● Directions for this task: In the listing below, find each line containing "scale" and report it.

───── Material shown ─────

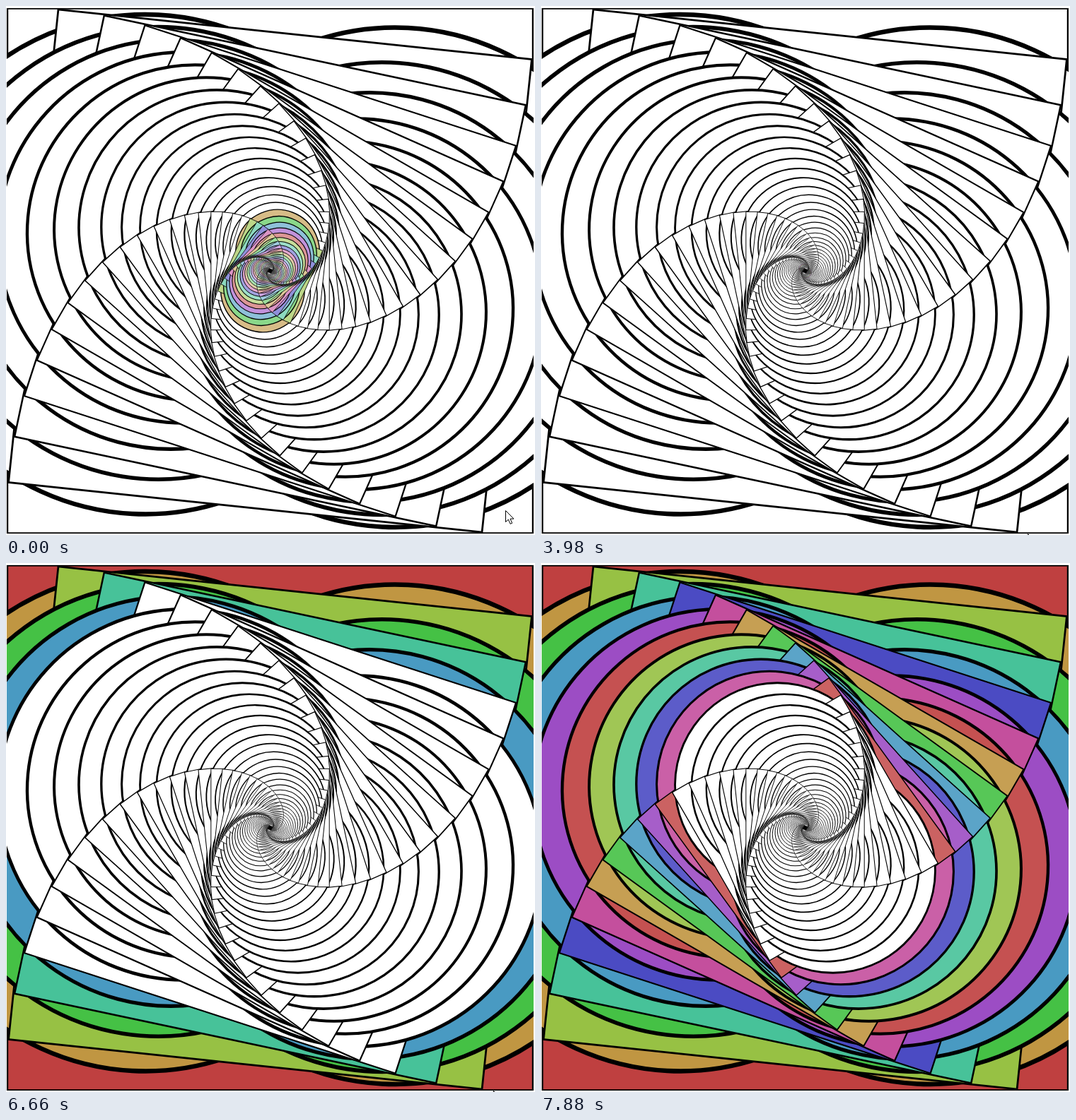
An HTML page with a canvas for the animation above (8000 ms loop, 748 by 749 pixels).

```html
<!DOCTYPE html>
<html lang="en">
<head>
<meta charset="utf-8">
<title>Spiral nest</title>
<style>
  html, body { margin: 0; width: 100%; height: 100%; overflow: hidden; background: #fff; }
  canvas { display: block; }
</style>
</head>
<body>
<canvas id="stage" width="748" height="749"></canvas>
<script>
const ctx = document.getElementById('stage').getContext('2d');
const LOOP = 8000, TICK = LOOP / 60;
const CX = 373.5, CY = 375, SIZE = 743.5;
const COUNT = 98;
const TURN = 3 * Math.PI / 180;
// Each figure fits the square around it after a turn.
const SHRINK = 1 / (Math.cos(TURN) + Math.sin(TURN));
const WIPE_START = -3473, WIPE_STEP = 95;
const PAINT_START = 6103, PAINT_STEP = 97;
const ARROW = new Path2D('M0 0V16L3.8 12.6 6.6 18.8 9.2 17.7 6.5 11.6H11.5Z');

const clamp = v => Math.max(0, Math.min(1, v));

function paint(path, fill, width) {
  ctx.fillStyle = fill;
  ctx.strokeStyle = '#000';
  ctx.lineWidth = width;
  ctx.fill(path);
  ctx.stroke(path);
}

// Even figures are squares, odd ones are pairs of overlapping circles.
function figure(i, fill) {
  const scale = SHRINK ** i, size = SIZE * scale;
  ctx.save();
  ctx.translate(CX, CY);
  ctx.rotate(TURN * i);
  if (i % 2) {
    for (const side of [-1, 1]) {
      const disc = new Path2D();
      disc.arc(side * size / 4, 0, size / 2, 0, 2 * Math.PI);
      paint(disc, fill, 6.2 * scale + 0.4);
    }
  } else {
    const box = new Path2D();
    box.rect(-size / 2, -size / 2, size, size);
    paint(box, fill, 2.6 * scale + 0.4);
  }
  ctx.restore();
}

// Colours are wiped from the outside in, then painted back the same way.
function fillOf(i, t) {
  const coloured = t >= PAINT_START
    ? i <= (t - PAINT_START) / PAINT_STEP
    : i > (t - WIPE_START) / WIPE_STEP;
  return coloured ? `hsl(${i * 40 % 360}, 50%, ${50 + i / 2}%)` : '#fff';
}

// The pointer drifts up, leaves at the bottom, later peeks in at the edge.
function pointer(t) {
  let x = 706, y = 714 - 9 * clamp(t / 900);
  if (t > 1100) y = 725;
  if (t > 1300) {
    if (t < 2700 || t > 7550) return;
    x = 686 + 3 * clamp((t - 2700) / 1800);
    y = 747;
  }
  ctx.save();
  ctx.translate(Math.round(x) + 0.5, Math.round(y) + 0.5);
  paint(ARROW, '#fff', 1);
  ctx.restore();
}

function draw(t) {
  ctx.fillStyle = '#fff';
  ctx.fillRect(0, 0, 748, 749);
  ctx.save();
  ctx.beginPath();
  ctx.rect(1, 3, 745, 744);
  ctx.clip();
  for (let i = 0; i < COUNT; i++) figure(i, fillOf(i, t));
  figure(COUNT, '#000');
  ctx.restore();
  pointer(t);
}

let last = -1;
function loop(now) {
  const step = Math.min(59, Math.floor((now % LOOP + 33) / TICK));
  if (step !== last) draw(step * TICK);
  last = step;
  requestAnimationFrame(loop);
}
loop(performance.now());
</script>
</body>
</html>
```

─────

● Exercise output:
  const scale = SHRINK ** i, size = SIZE * scale;
      paint(disc, fill, 6.2 * scale + 0.4);
    paint(box, fill, 2.6 * scale + 0.4);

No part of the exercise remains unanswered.